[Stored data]

____________________

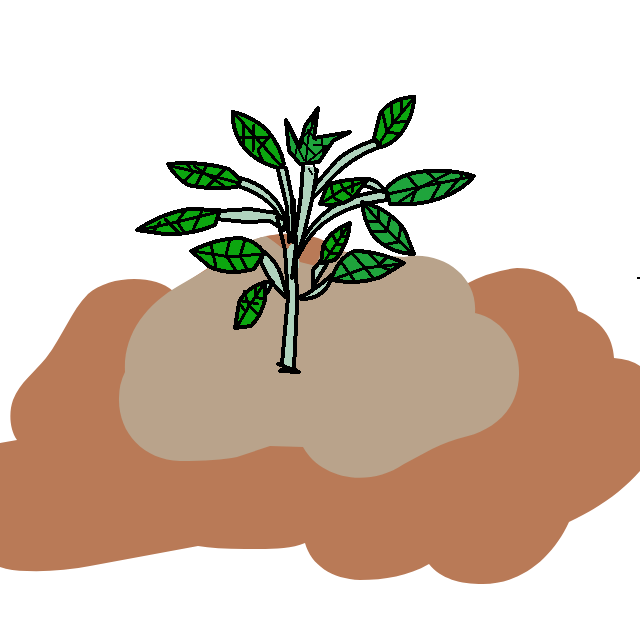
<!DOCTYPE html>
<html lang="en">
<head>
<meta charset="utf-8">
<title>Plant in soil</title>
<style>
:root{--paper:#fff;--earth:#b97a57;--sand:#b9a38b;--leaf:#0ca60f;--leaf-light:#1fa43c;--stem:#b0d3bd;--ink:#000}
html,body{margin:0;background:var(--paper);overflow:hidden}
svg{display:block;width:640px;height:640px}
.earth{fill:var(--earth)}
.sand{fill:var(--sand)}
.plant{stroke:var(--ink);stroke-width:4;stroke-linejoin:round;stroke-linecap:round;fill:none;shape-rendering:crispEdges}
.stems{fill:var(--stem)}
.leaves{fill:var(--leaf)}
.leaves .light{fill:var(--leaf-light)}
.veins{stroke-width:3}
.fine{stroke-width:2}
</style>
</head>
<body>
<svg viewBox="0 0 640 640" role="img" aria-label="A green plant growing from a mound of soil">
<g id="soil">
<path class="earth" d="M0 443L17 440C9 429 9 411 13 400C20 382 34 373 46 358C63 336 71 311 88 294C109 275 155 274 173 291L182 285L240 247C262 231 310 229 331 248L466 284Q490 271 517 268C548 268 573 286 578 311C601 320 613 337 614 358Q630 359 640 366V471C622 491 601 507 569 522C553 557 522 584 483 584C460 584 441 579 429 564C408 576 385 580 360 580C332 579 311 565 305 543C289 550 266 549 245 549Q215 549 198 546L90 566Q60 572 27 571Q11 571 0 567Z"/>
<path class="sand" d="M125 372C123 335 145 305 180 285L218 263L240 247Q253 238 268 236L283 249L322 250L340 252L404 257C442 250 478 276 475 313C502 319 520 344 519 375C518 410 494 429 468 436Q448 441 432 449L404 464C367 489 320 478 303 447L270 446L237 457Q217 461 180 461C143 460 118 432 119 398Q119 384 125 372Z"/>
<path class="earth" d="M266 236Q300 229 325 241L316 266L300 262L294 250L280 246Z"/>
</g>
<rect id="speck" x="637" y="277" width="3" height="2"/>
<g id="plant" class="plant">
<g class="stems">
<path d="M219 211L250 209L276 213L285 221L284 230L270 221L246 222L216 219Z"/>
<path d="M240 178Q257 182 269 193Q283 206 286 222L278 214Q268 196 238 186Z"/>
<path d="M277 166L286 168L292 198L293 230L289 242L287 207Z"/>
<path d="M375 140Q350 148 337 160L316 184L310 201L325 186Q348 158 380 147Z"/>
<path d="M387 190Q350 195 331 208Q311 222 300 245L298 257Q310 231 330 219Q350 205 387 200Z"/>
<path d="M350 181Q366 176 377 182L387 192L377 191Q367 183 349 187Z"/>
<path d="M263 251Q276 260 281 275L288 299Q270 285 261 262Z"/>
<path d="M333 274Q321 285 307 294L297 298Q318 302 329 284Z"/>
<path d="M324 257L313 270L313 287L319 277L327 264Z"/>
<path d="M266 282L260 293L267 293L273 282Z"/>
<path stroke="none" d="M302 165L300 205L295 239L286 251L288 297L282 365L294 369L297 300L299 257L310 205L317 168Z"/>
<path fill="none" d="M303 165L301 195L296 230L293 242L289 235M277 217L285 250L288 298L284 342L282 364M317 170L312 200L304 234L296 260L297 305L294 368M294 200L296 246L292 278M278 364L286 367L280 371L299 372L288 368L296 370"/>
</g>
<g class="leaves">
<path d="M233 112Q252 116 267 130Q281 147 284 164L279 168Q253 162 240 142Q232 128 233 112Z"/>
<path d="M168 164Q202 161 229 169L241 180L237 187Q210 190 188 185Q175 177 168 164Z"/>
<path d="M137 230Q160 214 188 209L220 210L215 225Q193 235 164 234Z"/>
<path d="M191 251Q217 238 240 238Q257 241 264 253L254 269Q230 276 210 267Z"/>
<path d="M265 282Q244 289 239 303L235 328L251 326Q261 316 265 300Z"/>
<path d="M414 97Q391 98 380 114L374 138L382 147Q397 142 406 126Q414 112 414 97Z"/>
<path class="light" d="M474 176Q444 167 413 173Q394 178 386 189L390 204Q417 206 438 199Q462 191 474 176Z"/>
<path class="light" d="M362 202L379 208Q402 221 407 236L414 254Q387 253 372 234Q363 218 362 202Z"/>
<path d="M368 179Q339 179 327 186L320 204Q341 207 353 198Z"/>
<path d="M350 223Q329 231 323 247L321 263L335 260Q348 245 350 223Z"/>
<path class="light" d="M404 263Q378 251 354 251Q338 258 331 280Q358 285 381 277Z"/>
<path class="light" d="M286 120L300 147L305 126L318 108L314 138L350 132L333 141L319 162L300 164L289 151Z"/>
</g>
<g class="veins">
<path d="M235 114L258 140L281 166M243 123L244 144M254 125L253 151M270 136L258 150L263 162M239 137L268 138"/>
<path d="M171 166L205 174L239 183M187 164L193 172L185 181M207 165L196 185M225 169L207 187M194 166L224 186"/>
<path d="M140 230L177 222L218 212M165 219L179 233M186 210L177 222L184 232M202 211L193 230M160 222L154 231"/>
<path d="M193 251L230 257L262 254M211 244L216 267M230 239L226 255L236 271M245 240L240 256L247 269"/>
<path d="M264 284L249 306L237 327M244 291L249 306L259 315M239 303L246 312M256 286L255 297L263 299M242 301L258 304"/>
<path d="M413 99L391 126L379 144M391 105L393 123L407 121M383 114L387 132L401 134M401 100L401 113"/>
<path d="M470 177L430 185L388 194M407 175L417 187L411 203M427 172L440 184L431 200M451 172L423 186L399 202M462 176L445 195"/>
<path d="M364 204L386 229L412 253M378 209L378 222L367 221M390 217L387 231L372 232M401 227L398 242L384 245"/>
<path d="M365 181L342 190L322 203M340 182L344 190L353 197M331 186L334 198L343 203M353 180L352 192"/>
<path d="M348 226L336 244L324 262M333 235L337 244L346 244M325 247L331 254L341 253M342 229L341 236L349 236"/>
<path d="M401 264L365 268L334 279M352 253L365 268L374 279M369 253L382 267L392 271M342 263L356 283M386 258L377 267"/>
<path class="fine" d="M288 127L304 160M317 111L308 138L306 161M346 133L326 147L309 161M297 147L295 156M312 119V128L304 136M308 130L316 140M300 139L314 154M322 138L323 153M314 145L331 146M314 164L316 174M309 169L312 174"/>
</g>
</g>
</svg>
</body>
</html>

____________________

If a record holds a picture, leave the picture out and copy the rest exactly.

<!DOCTYPE html>
<html lang="en">
<head>
<meta charset="utf-8">
<title>Plant in soil</title>
<style>
:root{--paper:#fff;--earth:#b97a57;--sand:#b9a38b;--leaf:#0ca60f;--leaf-light:#1fa43c;--stem:#b0d3bd;--ink:#000}
html,body{margin:0;background:var(--paper);overflow:hidden}
svg{display:block;width:640px;height:640px}
.earth{fill:var(--earth)}
.sand{fill:var(--sand)}
.plant{stroke:var(--ink);stroke-width:4;stroke-linejoin:round;stroke-linecap:round;fill:none;shape-rendering:crispEdges}
.stems{fill:var(--stem)}
.leaves{fill:var(--leaf)}
.leaves .light{fill:var(--leaf-light)}
.veins{stroke-width:3}
.fine{stroke-width:2}
</style>
</head>
<body>
<svg viewBox="0 0 640 640" role="img" aria-label="A green plant growing from a mound of soil">
<g id="soil">
<path class="earth" d="M0 443L17 440C9 429 9 411 13 400C20 382 34 373 46 358C63 336 71 311 88 294C109 275 155 274 173 291L182 285L240 247C262 231 310 229 331 248L466 284Q490 271 517 268C548 268 573 286 578 311C601 320 613 337 614 358Q630 359 640 366V471C622 491 601 507 569 522C553 557 522 584 483 584C460 584 441 579 429 564C408 576 385 580 360 580C332 579 311 565 305 543C289 550 266 549 245 549Q215 549 198 546L90 566Q60 572 27 571Q11 571 0 567Z"/>
<path class="sand" d="M125 372C123 335 145 305 180 285L218 263L240 247Q253 238 268 236L283 249L322 250L340 252L404 257C442 250 478 276 475 313C502 319 520 344 519 375C518 410 494 429 468 436Q448 441 432 449L404 464C367 489 320 478 303 447L270 446L237 457Q217 461 180 461C143 460 118 432 119 398Q119 384 125 372Z"/>
<path class="earth" d="M266 236Q300 229 325 241L316 266L300 262L294 250L280 246Z"/>
</g>
<rect id="speck" x="637" y="277" width="3" height="2"/>
<g id="plant" class="plant">
<g class="stems">
<path d="M219 211L250 209L276 213L285 221L284 230L270 221L246 222L216 219Z"/>
<path d="M240 178Q257 182 269 193Q283 206 286 222L278 214Q268 196 238 186Z"/>
<path d="M277 166L286 168L292 198L293 230L289 242L287 207Z"/>
<path d="M375 140Q350 148 337 160L316 184L310 201L325 186Q348 158 380 147Z"/>
<path d="M387 190Q350 195 331 208Q311 222 300 245L298 257Q310 231 330 219Q350 205 387 200Z"/>
<path d="M350 181Q366 176 377 182L387 192L377 191Q367 183 349 187Z"/>
<path d="M263 251Q276 260 281 275L288 299Q270 285 261 262Z"/>
<path d="M333 274Q321 285 307 294L297 298Q318 302 329 284Z"/>
<path d="M324 257L313 270L313 287L319 277L327 264Z"/>
<path d="M266 282L260 293L267 293L273 282Z"/>
<path stroke="none" d="M302 165L300 205L295 239L286 251L288 297L282 365L294 369L297 300L299 257L310 205L317 168Z"/>
<path fill="none" d="M303 165L301 195L296 230L293 242L289 235M277 217L285 250L288 298L284 342L282 364M317 170L312 200L304 234L296 260L297 305L294 368M294 200L296 246L292 278M278 364L286 367L280 371L299 372L288 368L296 370"/>
</g>
<g class="leaves">
<path d="M233 112Q252 116 267 130Q281 147 284 164L279 168Q253 162 240 142Q232 128 233 112Z"/>
<path d="M168 164Q202 161 229 169L241 180L237 187Q210 190 188 185Q175 177 168 164Z"/>
<path d="M137 230Q160 214 188 209L220 210L215 225Q193 235 164 234Z"/>
<path d="M191 251Q217 238 240 238Q257 241 264 253L254 269Q230 276 210 267Z"/>
<path d="M265 282Q244 289 239 303L235 328L251 326Q261 316 265 300Z"/>
<path d="M414 97Q391 98 380 114L374 138L382 147Q397 142 406 126Q414 112 414 97Z"/>
<path class="light" d="M474 176Q444 167 413 173Q394 178 386 189L390 204Q417 206 438 199Q462 191 474 176Z"/>
<path class="light" d="M362 202L379 208Q402 221 407 236L414 254Q387 253 372 234Q363 218 362 202Z"/>
<path d="M368 179Q339 179 327 186L320 204Q341 207 353 198Z"/>
<path d="M350 223Q329 231 323 247L321 263L335 260Q348 245 350 223Z"/>
<path class="light" d="M404 263Q378 251 354 251Q338 258 331 280Q358 285 381 277Z"/>
<path class="light" d="M286 120L300 147L305 126L318 108L314 138L350 132L333 141L319 162L300 164L289 151Z"/>
</g>
<g class="veins">
<path d="M235 114L258 140L281 166M243 123L244 144M254 125L253 151M270 136L258 150L263 162M239 137L268 138"/>
<path d="M171 166L205 174L239 183M187 164L193 172L185 181M207 165L196 185M225 169L207 187M194 166L224 186"/>
<path d="M140 230L177 222L218 212M165 219L179 233M186 210L177 222L184 232M202 211L193 230M160 222L154 231"/>
<path d="M193 251L230 257L262 254M211 244L216 267M230 239L226 255L236 271M245 240L240 256L247 269"/>
<path d="M264 284L249 306L237 327M244 291L249 306L259 315M239 303L246 312M256 286L255 297L263 299M242 301L258 304"/>
<path d="M413 99L391 126L379 144M391 105L393 123L407 121M383 114L387 132L401 134M401 100L401 113"/>
<path d="M470 177L430 185L388 194M407 175L417 187L411 203M427 172L440 184L431 200M451 172L423 186L399 202M462 176L445 195"/>
<path d="M364 204L386 229L412 253M378 209L378 222L367 221M390 217L387 231L372 232M401 227L398 242L384 245"/>
<path d="M365 181L342 190L322 203M340 182L344 190L353 197M331 186L334 198L343 203M353 180L352 192"/>
<path d="M348 226L336 244L324 262M333 235L337 244L346 244M325 247L331 254L341 253M342 229L341 236L349 236"/>
<path d="M401 264L365 268L334 279M352 253L365 268L374 279M369 253L382 267L392 271M342 263L356 283M386 258L377 267"/>
<path class="fine" d="M288 127L304 160M317 111L308 138L306 161M346 133L326 147L309 161M297 147L295 156M312 119V128L304 136M308 130L316 140M300 139L314 154M322 138L323 153M314 145L331 146M314 164L316 174M309 169L312 174"/>
</g>
</g>
</svg>
</body>
</html>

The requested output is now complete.